3. Say yes as often as you can, but don’t hesitate to say no. I pick my battles because they are constant. Riley is a pro at arguing. You might think she gets it from her sweet lawyer dad, but she gets it all from me…just ask my mom. She is smart and she is good at arguing and a lot of the time she is right. So I listen and sometimes I change my mind. But when the stakes are high, I don’t back down…and neither does she.
4. Embrace technology. I have a very tech-involved teenager, so I Facebook and I text. It took some time and some convincing from Daughters 1 and 2, but I do and it is a great way to keep up with my teenager and her life and what boy she is interested in and who her current friends are…I also think she is more careful about what she shares on-line because she knows I will be reading it. My husband monitors email accounts and cell phone stuff.
5. Welcome your children’s friends into your life. Make your house the place where the kids want to hang out. Give friendly greetings, supply food, host parties, learn names. Don’t worry too much about what your house looks like…I used to until I realized that the kids don’t care and I can’t keep up. Get to know your children’s friends…ask them about their interests, their families, school, their lives. Again, the car is a great place to facilitate these kinds of discussions.
6. Develop a very thick skin. Enough said.
7. Develop and practice important phrases, like this:
“Because I am the mom, or the dad.”
“It doesn’t matter what everyone else has, is doing, or says.”
Basically, all those things that your parents said to you and you swore you would never say to your own children. I use such phrases to signal that the discussion is over. I do let my children express their opinion and I do let them argue their point on a lot of things, but when it comes down to it, I am the mom and ladies, “the buck stops here!”
*My current favorite phrase is “the end” and it really works…especially when my teenager is arguing with me via text.

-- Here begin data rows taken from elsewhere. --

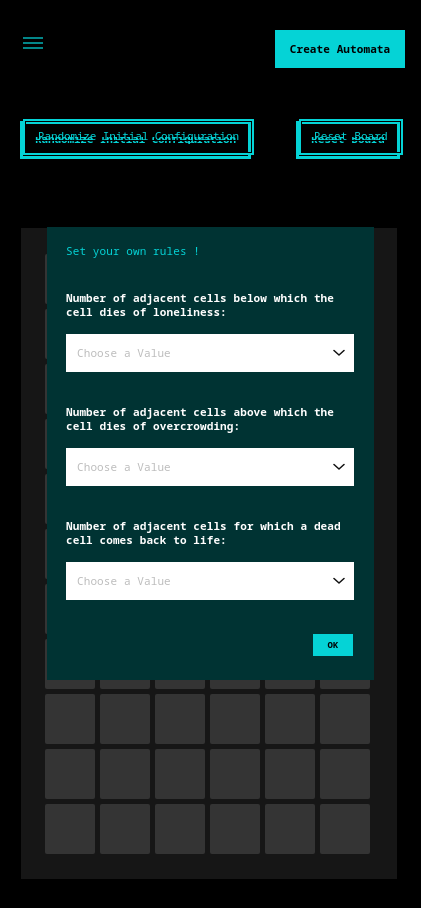
<!DOCTYPE html>
<html lang="en">
<head>
<meta charset="utf-8">
<title>Create Automata</title>
<style>
:root {
  --ground: #000;
  --accent: #05d3d6;
  --accent-dim: #04a9ac;
  --panel: #003333;
  --board: #161616;
  --cell: #343434;
  --field: #fff;
  --hint: #bdbdbd;
}
* { box-sizing: border-box; margin: 0; padding: 0; }
html, body { width: 421px; height: 908px; overflow: hidden; background: var(--ground); }
body {
  position: relative;
  font: 500 11px/14px "Noto Sans Mono", "DejaVu Sans Mono", monospace;
  letter-spacing: 0.1px;
  color: #fff;
}
a { color: inherit; text-decoration: none; }

.top-bar {
  display: flex;
  justify-content: space-between;
  align-items: flex-start;
  height: 118px;
  padding: 30px 16px 0 23px;
}
.menu { display: block; width: 20px; height: 14px; margin-top: 6px; }
.menu svg { display: block; }
.create {
  width: 130px;
  height: 38px;
  background: var(--accent);
  color: #000;
  font-weight: 600;
  line-height: 38px;
  text-align: center;
}

.actions {
  display: flex;
  justify-content: space-between;
  height: 41px;
  padding: 0 18px 0 20px;
}
.glitch {
  position: relative;
  height: 41px;
  color: var(--accent);
  white-space: nowrap;
}
.glitch::before {
  content: "";
  position: absolute;
  inset: 3px 3px 0 0;
  border: 3px solid var(--accent);
}
.glitch .frame {
  position: absolute;
  inset: 1px 0 4px 3px;
  border: 2px solid var(--accent);
  outline: 1px solid var(--ground);
  outline-offset: -3px;
}
.glitch .label { position: absolute; left: 18px; top: 11px; }
.glitch .label::after {
  content: attr(data-label);
  position: absolute;
  left: -3px;
  top: 3px;
  font-weight: 800;
  clip-path: polygon(0 5px, 100% 5px, 100% 8px, 0 8px, 0 9px, 100% 9px, 100% 12px, 0 12px);
}
.randomize { width: 234px; }
.randomize .label { letter-spacing: -0.12px; }
.reset { width: 107px; }

.board {
  position: absolute;
  left: 21px;
  top: 228px;
  width: 376px;
  height: 651px;
  padding: 26px 24px;
  background: var(--board);
  display: grid;
  grid-template-columns: repeat(6, 50px);
  grid-auto-rows: 50px;
  gap: 5px;
}
.board i { background: var(--cell); border-radius: 2px; }

.rules {
  position: absolute;
  left: 47px;
  top: 227px;
  width: 327px;
  height: 453px;
  padding: 17px 20px 0 19px;
  background: var(--panel);
  display: flex;
  flex-direction: column;
  gap: 33px;
}
.rules h1 { font: inherit; color: var(--accent); }
.rule p { font-weight: 600; white-space: nowrap; }
.select {
  display: flex;
  justify-content: space-between;
  align-items: center;
  height: 38px;
  margin-top: 15px;
  padding: 0 9px 0 11px;
  background: var(--field);
  color: var(--hint);
}
.select svg { display: block; }
.confirm {
  align-self: flex-end;
  width: 40px;
  height: 22px;
  margin: 1px 1px 0 0;
  background: var(--accent);
  color: #000;
  font-size: 9px;
  font-weight: 800;
  line-height: 22px;
  text-align: center;
}
</style>
</head>
<body>
<svg width="0" height="0" style="position:absolute" aria-hidden="true">
  <defs>
    <path id="chevron" d="M1 1.5 L6 6 L11 1.5" fill="none" stroke="#111" stroke-width="1.5" stroke-linecap="round" stroke-linejoin="round"/>
  </defs>
</svg>

<header class="top-bar">
  <a class="menu" href="#" aria-label="Menu">
    <svg width="20" height="14" stroke="#04a9ac" stroke-width="1.6">
      <line x1="0" y1="2" x2="20" y2="2"/>
      <line x1="0" y1="7" x2="20" y2="7"/>
      <line x1="0" y1="12" x2="20" y2="12"/>
    </svg>
  </a>
  <a class="create" href="#">Create Automata</a>
</header>

<nav class="actions">
  <a class="glitch randomize" href="#"><span class="frame"></span><span class="label" data-label="Randomize Initial Configuration">Randomize Initial Configuration</span></a>
  <a class="glitch reset" href="#"><span class="frame"></span><span class="label" data-label="Reset Board">Reset Board</span></a>
</nav>

<main>
  <div class="board" aria-label="Cell board">
    <i></i><i></i><i></i><i></i><i></i><i></i>
    <i></i><i></i><i></i><i></i><i></i><i></i>
    <i></i><i></i><i></i><i></i><i></i><i></i>
    <i></i><i></i><i></i><i></i><i></i><i></i>
    <i></i><i></i><i></i><i></i><i></i><i></i>
    <i></i><i></i><i></i><i></i><i></i><i></i>
    <i></i><i></i><i></i><i></i><i></i><i></i>
    <i></i><i></i><i></i><i></i><i></i><i></i>
    <i></i><i></i><i></i><i></i><i></i><i></i>
    <i></i><i></i><i></i><i></i><i></i><i></i>
    <i></i><i></i><i></i><i></i><i></i><i></i>
  </div>

  <section class="rules">
    <h1>Set your own rules !</h1>
    <div class="rule">
      <p>Number of adjacent cells below which the<br>cell dies of loneliness:</p>
      <div class="select"><span>Choose a Value</span><svg width="12" height="8"><use href="#chevron"/></svg></div>
    </div>
    <div class="rule">
      <p>Number of adjacent cells above which the<br>cell dies of overcrowding:</p>
      <div class="select"><span>Choose a Value</span><svg width="12" height="8"><use href="#chevron"/></svg></div>
    </div>
    <div class="rule">
      <p>Number of adjacent cells for which a dead<br>cell comes back to life:</p>
      <div class="select"><span>Choose a Value</span><svg width="12" height="8"><use href="#chevron"/></svg></div>
    </div>
    <a class="confirm" href="#">OK</a>
  </section>
</main>
</body>
</html>
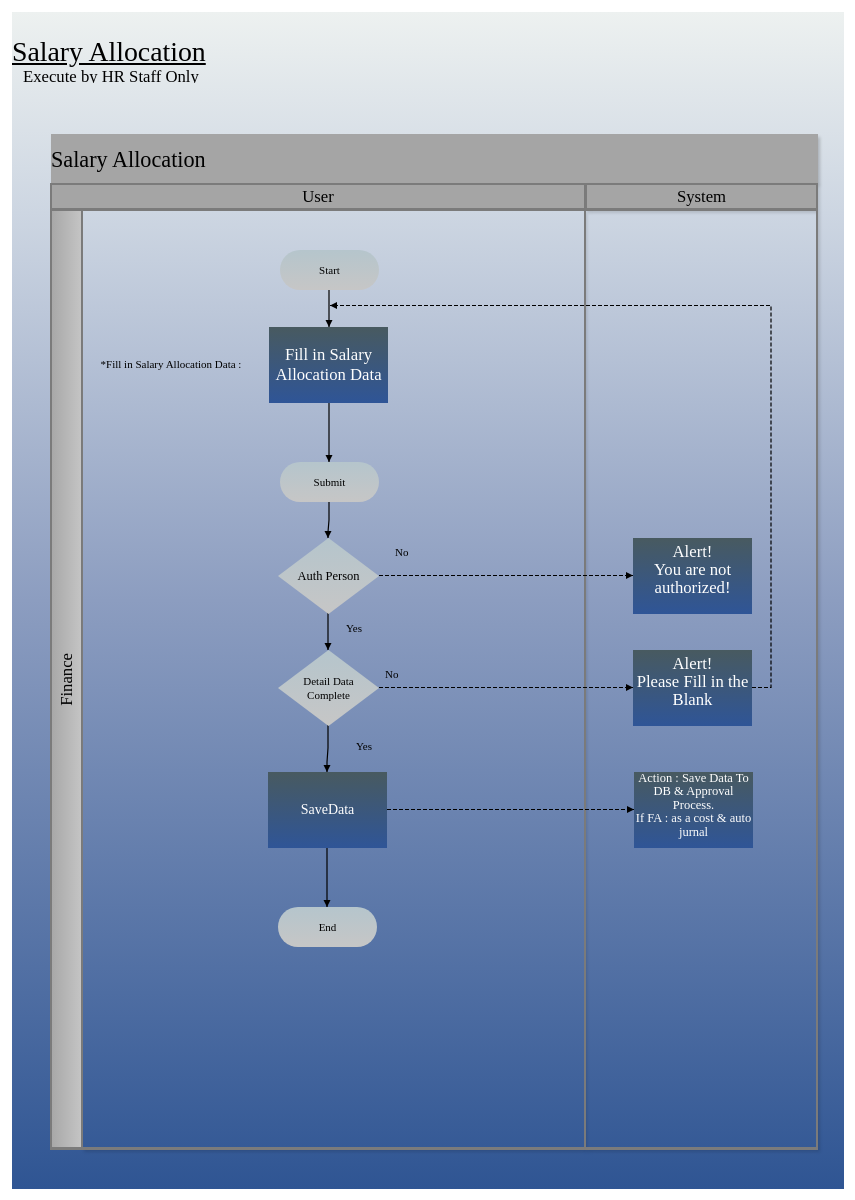
<!DOCTYPE html>
<html lang="en">
<head>
<meta charset="utf-8">
<title>Salary Allocation</title>
<style>
:root {
  --ink: #000;
  --paper: #fff;
  --bar: #a5a5a5;
  --rule: #7b7b7b;
  --soft-top: #b5c5cc;
  --soft-end: #c6c6c6;
  --task-top: #485a60;
  --task-end: #2f5597;
}
* { box-sizing: border-box; margin: 0; }
body {
  position: relative;
  width: 855px;
  height: 1200px;
  overflow: hidden;
  background: var(--paper);
  color: var(--ink);
  font-family: "Liberation Serif", "Times New Roman", serif;
}
.backdrop {
  position: absolute;
  left: 12px; top: 12px;
  width: 832px; height: 1177px;
  background: linear-gradient(#edf1f0, #cdd6e2 17%, #8c9dc0 50%, #2f5593);
}
.masthead {
  position: absolute;
  left: 12px; top: 36px;
  width: 199px; height: 47px;
  overflow: hidden;
}
.masthead h1 {
  font-size: 27.8px;
  font-weight: 400;
  line-height: 32px;
  text-decoration: underline;
  white-space: nowrap;
}
.masthead p {
  padding-left: 11px;
  font-size: 16.7px;
  line-height: 18px;
  white-space: nowrap;
}

.pool {
  position: absolute;
  left: 50px; top: 134px;
  width: 768px; height: 1016px;
  display: grid;
  grid-template-columns: 32px 503px 233px;
  grid-template-rows: 49px 28px 939px;
}
.pool-title {
  grid-column: 1 / -1;
  display: flex;
  align-items: center;
  margin-left: 1px;
  padding-top: 2px;
  background: var(--bar);
  font-size: 22.2px;
  font-weight: 400;
  box-shadow: 2px 3px 3px #0003;
}
.lane-head {
  display: flex;
  align-items: center;
  justify-content: center;
  border: 2px solid var(--rule);
  border-bottom-width: 3px;
  background: var(--bar);
  font-size: 16.7px;
  font-weight: 400;
}
.lane-head.user { grid-column: 1 / 3; border-right-width: 1px; }
.lane-head.system { box-shadow: 2px 2px 3px #0002; }
.phase {
  display: flex;
  align-items: center;
  justify-content: center;
  border: solid var(--rule);
  border-width: 0 1px 3px 2px;
  background: linear-gradient(90deg, #a8a8a8, #c4c4c4);
  font-size: 16.7px;
}
.phase span { writing-mode: vertical-rl; transform: rotate(180deg); }
.lane {
  border: solid var(--rule);
  border-width: 0 1px 3px 1px;
  box-shadow: 2px 2px 3px #0002;
}
.lane.system { border-right-width: 2px; }

.connectors { position: absolute; left: 0; top: 0; }
.connectors path { fill: none; stroke: var(--ink); stroke-width: 1.2; }
.connectors .message { stroke-dasharray: 4 2; }

.node {
  position: absolute;
  left: var(--x); top: var(--y);
  display: flex;
  align-items: center;
  justify-content: center;
  text-align: center;
  white-space: nowrap;
}
.terminal, .decision { background: linear-gradient(var(--soft-top), var(--soft-end)); }
.terminal {
  width: 99px; height: 40px;
  border-radius: 20px;
  font-size: 11px;
}
.decision {
  width: 101px; height: 76px;
  clip-path: polygon(50% 0, 100% 50%, 50% 100%, 0 50%);
  font-size: 11px;
  line-height: 14px;
}
.decision.large { font-size: 12.5px; }
.task {
  width: 119px; height: 76px;
  background: linear-gradient(var(--task-top), var(--task-end));
  color: #fff;
  font-size: 16.7px;
  line-height: 20.5px;
}
.task.save { font-size: 14px; }
.task.alert { align-items: flex-start; padding-top: 5px; line-height: 18px; }
.task.action { font-size: 12.5px; line-height: 13.6px; }
.label {
  position: absolute;
  left: var(--x); top: var(--y);
  font-size: 11px;
  line-height: 14px;
}
.note {
  position: absolute;
  left: 91px; top: 357px;
  width: 160px; height: 17px;
  overflow: hidden;
  font-size: 11px;
  line-height: 14px;
  text-align: center;
  white-space: nowrap;
}
.note span { display: block; padding-right: 10px; opacity: .5; }
</style>
</head>
<body>
<div class="backdrop"></div>

<header class="masthead">
  <h1>Salary Allocation</h1>
  <p>Execute by HR Staff Only</p>
</header>

<section class="pool">
  <h2 class="pool-title">Salary Allocation</h2>
  <h3 class="lane-head user">User</h3>
  <h3 class="lane-head system">System</h3>
  <div class="phase"><span>Finance</span></div>
  <div class="lane user"></div>
  <div class="lane system"></div>
</section>

<svg class="connectors" width="855" height="1200" viewBox="0 0 855 1200" aria-hidden="true">
  <defs>
    <marker id="arrow" markerUnits="userSpaceOnUse" markerWidth="8" markerHeight="8" refX="7" refY="4" orient="auto">
      <polygon points="0,0.5 7,4 0,7.5"/>
    </marker>
  </defs>
  <g class="sequence" marker-end="url(#arrow)">
    <path marker-end="url(#arrow)" d="M329 290V327"/>
    <path marker-end="url(#arrow)" d="M329 403V462"/>
    <path marker-end="url(#arrow)" d="M329 502V520L328 532V538"/>
    <path marker-end="url(#arrow)" d="M328 613V650"/>
    <path marker-end="url(#arrow)" d="M328 725V748L327 762V772"/>
    <path marker-end="url(#arrow)" d="M327 847V907"/>
  </g>
  <g>
    <path class="message" marker-end="url(#arrow)" d="M379 575.5H633"/>
    <path class="message" marker-end="url(#arrow)" d="M379 687.5H633"/>
    <path class="message" marker-end="url(#arrow)" d="M387 809.5H634"/>
    <path class="message" marker-end="url(#arrow)" d="M752 687.5H771V305.5H330"/>
  </g>
</svg>

<main class="flow">
  <div class="node terminal" style="--x:280px;--y:250px">Start</div>
  <div class="node task" style="--x:269px;--y:327px">Fill in Salary<br>Allocation Data</div>
  <p class="note">*Fill in Salary Allocation Data :<span>Project Date</span></p>
  <div class="node terminal" style="--x:280px;--y:462px">Submit</div>
  <div class="node decision large" style="--x:278px;--y:538px">Auth Person</div>
  <span class="label" style="--x:395px;--y:545px">No</span>
  <span class="label" style="--x:346px;--y:621px">Yes</span>
  <div class="node decision" style="--x:278px;--y:650px">Detail Data<br>Complete</div>
  <span class="label" style="--x:385px;--y:667px">No</span>
  <span class="label" style="--x:356px;--y:739px">Yes</span>
  <div class="node task save" style="--x:268px;--y:772px">SaveData</div>
  <div class="node terminal" style="--x:278px;--y:907px">End</div>

  <div class="node task alert" style="--x:633px;--y:538px">Alert!<br>You are not<br>authorized!</div>
  <div class="node task alert" style="--x:633px;--y:650px">Alert!<br>Please Fill in the<br>Blank</div>
  <div class="node task action" style="--x:634px;--y:772px"><p style="margin-top:-9px">Action : Save Data To<br>DB &amp; Approval<br>Process.<br>If FA : as a cost &amp; auto<br>jurnal</p></div>
</main>
</body>
</html>
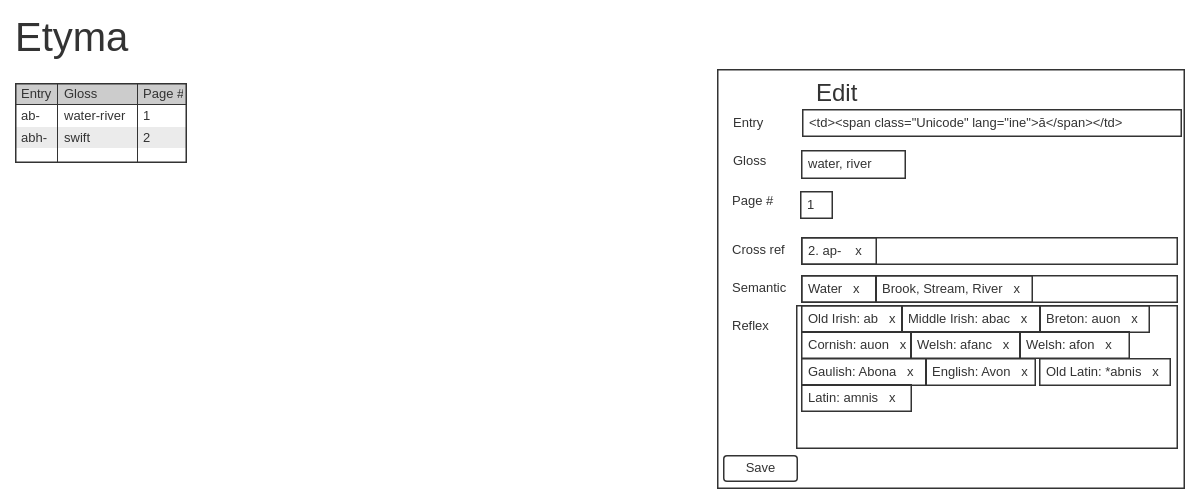
<!DOCTYPE html>
<html lang="en">
<head>
<meta charset="utf-8">
<title>Etyma</title>
<style>
:root {
  --ink: #333;
  --paper: #fff;
  --head: #ccc;
  --stripe: #ebebeb;
  --frame: inset 0 0 0 1.5px var(--ink);
}
* { box-sizing: border-box; margin: 0; padding: 0; }
body {
  width: 1200px; height: 504px; overflow: hidden;
  display: flex; justify-content: space-between; align-items: flex-start;
  padding: 14px 15px 0;
  background: var(--paper); color: var(--ink);
  font: 13px/28px "Liberation Sans", Arial, sans-serif;
  white-space: nowrap;
}
h1 { font-size: 40px; font-weight: 400; line-height: 46px; height: 69px; }

.entries {
  width: 172px; height: 80px;
  display: grid;
  grid-template-columns: 43px 80px 49px;
  grid-template-rows: 22px 22px 21px 15px;
  border-radius: 1px;
  position: relative;
}
.entries::after { content: ""; position: absolute; inset: 0; box-shadow: var(--frame); }
.entries > div { display: contents; }
.entries span {
  padding: 0 4px 0 6px; line-height: 21px;
  border-right: 1px solid var(--ink);
}
.entries span:last-child { padding-left: 5px; border-right: 0; }
.entries .head span {
  background: var(--head); border-bottom: 1px solid var(--ink);
}
.entries .head span:last-child { overflow: clip; overflow-clip-margin: content-box; }
.entries .striped span { background: var(--stripe); }

.edit {
  width: 468px; height: 420px; margin: 55px 0 0;
  padding-left: 6px;
  display: grid;
  grid-template-rows: 40px 41px 41px 46px 38px 30px 150px 27px;
  box-shadow: var(--frame);
}
h2 { font-size: 24px; font-weight: 400; line-height: 28px; padding: 10px 0 0 93px; }
.row { display: flex; align-items: flex-start; padding-left: 10px; }
.label { width: 68px; flex: none; position: relative; }
.field { height: 28px; padding-left: 7px; box-shadow: var(--frame); flex: none; }
.entry .label { width: 69px; }
.entry .field { width: 380px; line-height: 27px; }
.gloss .label { top: -3px; }
.gloss .field { width: 105px; height: 29px; }
.page .label { top: -4px; left: -1px; width: 67px; }
.page .field { width: 33px; line-height: 27px; }
.tags .label { top: -1px; left: -1px; }
.tags .field { width: 377px; padding: 0; display: flex; line-height: 27px; }
.reflex .label { top: 7px; width: 63px; }
.reflex .field { width: 382px; height: 144px; padding-left: 5px; display: block; }
.line { display: flex; height: 26.4px; }
.chip {
  width: var(--w); height: 28px; flex: none;
  display: flex; padding-left: 7px;
  box-shadow: var(--frame);
}
.chip + .chip { margin-left: -2px; }
.line .chip.apart { margin-left: 3px; }
.chip i { font-style: normal; margin-left: var(--gap, 10.8px); }
.save {
  width: 75px; height: 27px; line-height: 26px;
  border-radius: 4px; text-align: center;
  box-shadow: var(--frame);
  color: inherit; text-decoration: none;
}
</style>
</head>
<body>
<section>
  <h1>Etyma</h1>
  <div class="entries">
    <div class="head"><span>Entry</span><span>Gloss</span><span>Page #</span></div>
    <div><span>ab-</span><span>water-river</span><span>1</span></div>
    <div class="striped"><span>abh-</span><span>swift</span><span>2</span></div>
    <div><span></span><span></span><span></span></div>
  </div>
</section>

<section class="edit">
  <h2>Edit</h2>
  <div class="row entry">
    <div class="label">Entry</div>
    <div class="field">&lt;td&gt;&lt;span class="Unicode" lang="ine"&gt;ā&lt;/span&gt;&lt;/td&gt;</div>
  </div>
  <div class="row gloss">
    <div class="label">Gloss</div>
    <div class="field">water, river</div>
  </div>
  <div class="row page">
    <div class="label">Page #</div>
    <div class="field">1</div>
  </div>
  <div class="row tags">
    <div class="label">Cross ref</div>
    <div class="field">
      <div class="chip" style="--w:76px;--gap:14px">2. ap- <i>x</i></div>
    </div>
  </div>
  <div class="row tags">
    <div class="label">Semantic</div>
    <div class="field">
      <div class="chip" style="--w:76px">Water <i>x</i></div>
      <div class="chip" style="--w:158px">Brook, Stream, River <i>x</i></div>
    </div>
  </div>
  <div class="row tags reflex">
    <div class="label">Reflex</div>
    <div class="field">
      <div class="line">
        <div class="chip" style="--w:102px">Old Irish: ab <i>x</i></div>
        <div class="chip" style="--w:140px">Middle Irish: abac <i>x</i></div>
        <div class="chip" style="--w:111px">Breton: auon <i>x</i></div>
      </div>
      <div class="line">
        <div class="chip" style="--w:111px">Cornish: auon <i>x</i></div>
        <div class="chip" style="--w:111px">Welsh: afanc <i>x</i></div>
        <div class="chip" style="--w:111px">Welsh: afon <i>x</i></div>
      </div>
      <div class="line">
        <div class="chip" style="--w:126px">Gaulish: Abona <i>x</i></div>
        <div class="chip" style="--w:111px">English: Avon <i>x</i></div>
        <div class="chip apart" style="--w:132px">Old Latin: *abnis <i>x</i></div>
      </div>
      <div class="line">
        <div class="chip" style="--w:111px">Latin: amnis <i>x</i></div>
      </div>
    </div>
  </div>
  <a class="save" href="#">Save</a>
</section>
</body>
</html>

8. Make sure you understand what your personal values and rules are so that you can stick to them, and make sure that you talk about them. I guarantee that your teenagers will force you to question where you stand on a lot of important things…religious beliefs, governing values, current events, the environment, hem lengths, bikinis, etc. That’s okay. It is good for both of you…it forces you to really think about things and it helps them to understand where you are coming from.
9. Find some mentors. This has saved me as a parent. Mothers and fathers who are a bit ahead of me in the parenting game offer much needed advice, empathy, and success stories. Last spring, after a particularly difficult ride to the dentist with my teenager, I even asked the dental receptionist for advice. She has successfully raised 4 daughters, and they have all survived. She said something to me that I have thought about many times, “As mothers, I think we forget how hard it is to be a teenager.” So talk to someone, anyone, or everyone. Who knows, maybe the grocery store clerk will give you the best parenting advice you’ve ever had.
10. Finally, the number one parenting mantra, enjoy this time. You only have a few years left with them living with you, hopefully, and you need to have fun. Watch crazy teenage movies, listen to teenage music, eat some junk food, dance around the house, smile, laugh, enjoy. The rewards are coming. I promise.
Note of Interest: After a teenager/mom confrontation this morning, I received the following texts:
“I’m sorry for being rude and disrespectful this morning. That was my fault and you’re right I should have gone to school. I’m sorry, I’ll see you later. Love you.”
Received 9:59 AM
“Could you maybe get some cash so I can get gas in my car?”
Received 10:34 AM
More Mom Moments.